The McCuneAlbright Syndrome

Franco, Jéferson Martins Pereira Lucena DDS; Rêgo, Roberto Dias DDS, MSc; Gomes, George Matos Ferreira DDS; Santos, Daniel Facó da Silveira DDS, MSc; Santos, Eliardo Silveira DDS, PhD

doi: 10.1097/SCS.0000000000005498
Clinical Study: PDF Only

Introduction: The McCune–Albright syndrome (MAS) is a complex congenital disorder caused by the embryonic post-zygotic somatic activating mutations in the GNAS1 gene. In such syndrome, phenotypes are heterogeneous and comprised polyostotic/monostotic fibrous dysplasia, café au lait macules, and hyperfunctioning endocrinopathies as the excess growth hormone. Likewise, acromegaly, as a manifestation of the endocrine hyperfunction, is unusual and affects about 20% of patients with MAS.

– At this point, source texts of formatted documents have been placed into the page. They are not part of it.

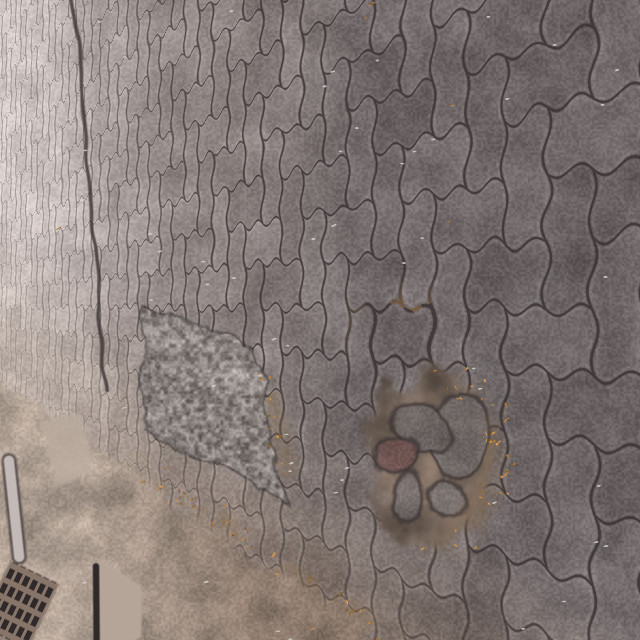
Write a three.js fragment shader that draws this texture.

```glsl
// Worn interlocking pavers laid in herringbone, receding to the left in perspective.
// A plane projection feeds the paver grid; noise-edged masks then layer an asphalt
// patch, a dirt verge, a stone-filled hole, litter and kerb ironwork on top.
varying vec2 vUv;

const vec2 VANISH = vec2(-0.39, 0.52);
const vec2 DENSITY = vec2(22.4, 12.1);
const vec3 HAZE = vec3(0.83, 0.79, 0.78);
const vec3 PAVER_MID = vec3(0.61, 0.57, 0.56);
const vec3 PAVER_NEAR = vec3(0.43, 0.40, 0.40);
const vec3 JOINT = vec3(0.23, 0.20, 0.20);
const vec3 DIRT = vec3(0.53, 0.46, 0.41);
const vec3 SAND = vec3(0.69, 0.63, 0.58);
const vec3 LEAF = vec3(0.68, 0.49, 0.25);

float hash(vec2 p) {
  vec3 q = fract(vec3(p.xyx) * 0.1031);
  q += dot(q, q.yzx + 33.33);
  return fract((q.x + q.y) * q.z);
}
float noise(vec2 p) {
  vec2 i = floor(p), f = fract(p);
  f = f * f * (3.0 - 2.0 * f);
  return mix(mix(hash(i), hash(i + vec2(1, 0)), f.x),
             mix(hash(i + vec2(0, 1)), hash(i + vec2(1, 1)), f.x), f.y);
}
float fbm(vec2 p) {
  float sum = 0.0, amp = 0.5;
  for (int i = 0; i < 4; i++) {
    sum += amp * noise(p);
    p = p * 2.03 + 17.0;
    amp *= 0.5;
  }
  return sum;
}
mat2 turn(float a) { return mat2(cos(a), -sin(a), sin(a), cos(a)); }
float fill(float d, float blur) { return 1.0 - smoothstep(-blur, blur, d); }
float box(vec2 p, vec2 halfSize) {
  vec2 q = abs(p) - halfSize;
  return max(q.x, q.y);
}
float segment(vec2 p, vec2 a, vec2 b) {
  vec2 ab = b - a;
  return length(p - a - ab * clamp(dot(p - a, ab) / dot(ab, ab), 0.0, 1.0));
}
// Small rotated ellipses, one per cell, kept when their hash is below the amount.
float flecks(vec2 p, float scale, float amount) {
  vec2 cell = floor(p * scale);
  float h = hash(cell + 5.0);
  vec2 q = turn(h * 40.0) * (fract(p * scale) - 0.35 - 0.3 * hash(cell + 9.0));
  return fill(length(q * vec2(1.0, 2.2)) - 0.3, 0.12) * step(h, amount);
}
// Herringbone pavers: x is edge distance in canvas units, y is a tone per paver.
vec2 herringbone(vec2 p, vec2 unit) {
  vec2 cell = floor(p);
  float t = mod(cell.x + cell.y, 4.0);
  bool lying = t < 1.5;
  vec2 origin = cell - (lying ? vec2(t, 0.0) : vec2(0.0, t - 2.0));
  vec2 size = lying ? vec2(2.0, 1.0) : vec2(1.0, 2.0);
  vec2 edge = min(p - origin, size - p + origin) * unit;
  return vec2(min(edge.x, edge.y), hash(origin + 80.0));
}

void main() {
  vec2 uv = vUv;
  float rough = fbm(uv * 22.0), grain = noise(uv * 300.0), ragged = (rough - 0.47) * 0.06;

  // Perspective plane with wavy interlocking edges
  float depth = uv.x - VANISH.x;
  vec2 plane = vec2(-DENSITY.x, (uv.y - VANISH.y) * DENSITY.y) / depth;
  vec2 unit = vec2(depth * depth, depth) / DENSITY;
  plane += 0.09 * sin(6.28318 * plane.yx) + 0.12 * (noise(plane * 1.6) - 0.5);
  vec2 paver = herringbone(plane, unit);

  // Paver tone, wear and joints
  float verge = 0.40 - 0.69 * uv.x - uv.y + ragged;
  float dusty = smoothstep(-0.32, 0.04, verge);
  vec3 col = mix(HAZE, PAVER_MID, smoothstep(-0.02, 0.27, uv.x));
  col = mix(col, PAVER_NEAR, smoothstep(0.15, 0.68, uv.x));
  col = mix(col, mix(SAND, DIRT, smoothstep(0.0, 0.5, uv.x)), dusty * 0.65);
  col += (paver.y - 0.5) * 0.06 + (rough - 0.47) * 0.16 + (grain - 0.5) * 0.10;
  float broken = fill(length((uv - vec2(0.63, 0.49)) * vec2(0.7, 1.0)) - 0.06 + ragged, 0.035);
  float width = 0.0017 * depth + broken * 0.003 * rough;
  float joint = fill(paver.x - width, 0.0013);
  float rim = fill(abs(paver.x - width * 2.8) - width, 0.0015);
  vec3 jointTone = mix(JOINT, mix(DIRT, LEAF, grain) * 0.75, broken * step(0.5, rough));
  col += rim * 0.035;
  col = mix(col, jointTone, joint * mix(0.35, 0.85, smoothstep(0.0, 0.4, uv.x)) * (1.0 - 0.5 * dusty));

  // Long settlement crack
  float bend = 0.01 * (noise(uv * 28.0) - 0.5);
  float crack = segment(uv + vec2(bend, 0.0), vec2(0.114, 1.0), vec2(0.166, 0.39));
  col = mix(col, JOINT, 0.8 * fill(crack - 0.0028, 0.002));

  // Dirt verge
  vec3 soil = mix(SAND, DIRT, smoothstep(0.05, 0.5, uv.x)) * (0.72 + 0.55 * rough);
  col = mix(col, soil + (grain - 0.5) * 0.1, fill(-verge, 0.012));
  col = mix(col, SAND + 0.04, 0.8 * fill(box(turn(0.25) * (uv - vec2(0.107, 0.30)), vec2(0.034, 0.05)) + ragged * 0.4, 0.004));

  // Asphalt patch with pale trowel streaks
  float patchTop = uv.y - 0.52 + 0.36 * (uv.x - 0.22);
  float patchLow = 0.33 - 0.5 * (uv.x - 0.22) - uv.y;
  float patchSide = max(0.225 - uv.x, uv.x - 0.43 + 0.2 * (uv.y - 0.3));
  float asphalt = max(max(patchTop, patchLow), patchSide) + ragged * 0.6;
  vec3 gravel = vec3(0.53, 0.50, 0.49) + (noise(uv * 150.0) - 0.5) * 0.28 + (grain - 0.5) * 0.15;
  float streak = noise(vec2(uv.x * 8.0, (uv.y + 0.12 * uv.x) * 110.0)) * fill(abs(patchTop + 0.05) - 0.025, 0.02);
  col = mix(col, gravel + streak * 0.13, fill(asphalt, 0.004));
  col *= 1.0 - 0.35 * fill(abs(asphalt) - 0.002, 0.003);

  // Hole packed with a ring of stones
  vec2 hole = uv - vec2(0.675, 0.275);
  float pit = length(hole * vec2(1.0, 0.72)) - 0.10 + ragged * 1.4;
  col = mix(col, DIRT * (0.5 + 0.75 * rough), fill(pit, 0.014));
  for (int i = 0; i < 5; i++) {
    float k = float(i), angle = 0.79 + 1.08 * k;
    vec2 q = turn(angle + 0.6) * (hole - 0.06 * vec2(cos(angle), sin(angle)));
    float radius = mix(0.027, 0.05, pow(0.5 + 0.5 * cos(angle - 0.79), 3.0));
    float stone = length(q * vec2(0.82, 1.12)) - radius + ragged * 0.45;
    vec3 tone = i == 2 ? vec3(0.43, 0.33, 0.32) : vec3(0.45, 0.42, 0.41) + 0.06 * (hash(vec2(k, 3.0)) - 0.5);
    col = mix(col, JOINT, 0.8 * fill(stone - 0.005, 0.004));
    col = mix(col, tone * (0.78 + 0.45 * rough) + (grain - 0.5) * 0.08, fill(stone, 0.003));
  }

  // Leaves along the edges, and pale chips
  float litter = fill(abs(verge + 0.02) - 0.012, 0.025) * smoothstep(0.15, 0.3, uv.x);
  litter = max(litter, fill(abs(pit) - 0.012, 0.025) * smoothstep(-0.03, 0.06, hole.x));
  litter = max(litter, fill(segment(uv, vec2(0.42, 0.41), vec2(0.45, 0.27)) - 0.01, 0.02));
  col = mix(col, mix(LEAF, DIRT * 0.7, rough), litter * 0.45 * smoothstep(0.4, 0.6, rough));
  col = mix(col, LEAF * (0.65 + 0.7 * grain), flecks(uv + ragged, 85.0, litter * 0.45));
  col = mix(col, vec3(0.82), 0.8 * flecks(uv + ragged * 0.3, 95.0, 0.005));

  // Kerb slab, post and drain grate
  col = mix(col, SAND * 1.03, fill(box(uv - vec2(0.187, 0.045), vec2(0.034, 0.06 - 0.6 * (uv.x - 0.187))), 0.003));
  col = mix(col, JOINT * 0.8, fill(segment(uv, vec2(0.15, 0.115), vec2(0.151, 0.0)) - 0.005, 0.002));
  float post = segment(uv, vec2(0.014, 0.28), vec2(0.03, 0.13));
  col = mix(col, JOINT, 0.7 * fill(post - 0.012, 0.003));
  col = mix(col, HAZE * 0.92, fill(post - 0.008, 0.002));
  vec2 g = turn(-0.45) * (uv - vec2(0.03, 0.055));
  vec2 slot = abs(fract(g * vec2(75.0, 40.0)) - 0.5);
  vec3 iron = mix(JOINT * 0.8, DIRT, smoothstep(0.26, 0.38, max(slot.x, slot.y)));
  col = mix(col, iron, fill(box(g, vec2(0.042, 0.056)), 0.003));

  gl_FragColor = vec4(clamp(col, 0.0, 1.0), 1.0);
}
```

Case Presentation: This research study describes a case of a 31-year-old female subject presenting polyostotic fibrous dysplasia with severe facial involvement, along with acromegaly and the MAS. The case was satisfactorily managed by surgical re-alignment and presented no clinical signs of relapse in a 12-year follow-up period. Finally, a literature review was conducted to discuss the standard protocols and the controversies when treating such cases.

Conclusion: Patients with craniomaxillofacial fibrous dysplasia associated with acromegaly may present significant facial deformities that can be satisfactorily treated by cosmetic treatment, especially in patients with psychological problems and severe social acceptance.

Department of Oral and Maxillofacial Surgery, Hospital Geral de Fortaleza—HGF, University of Fortaleza, Fortaleza, CE, Brazil.

Address correspondence and reprint requests to Jéferson Martins Pereira Lucena Franco, DDS, Department of Oral and Maxillofacial Surgery, Hospital Geral de Fortaleza—HGF, Rua Paulo Morais, 321, Papicu, Fortaleza, Ceará, Zip Code: 60175-175, Brazil; E-mail:

Received 26 June, 2018

Accepted 21 February, 2019

The authors state that they have no conflict of interest.

© 2019 by Mutaz B. Habal, MD.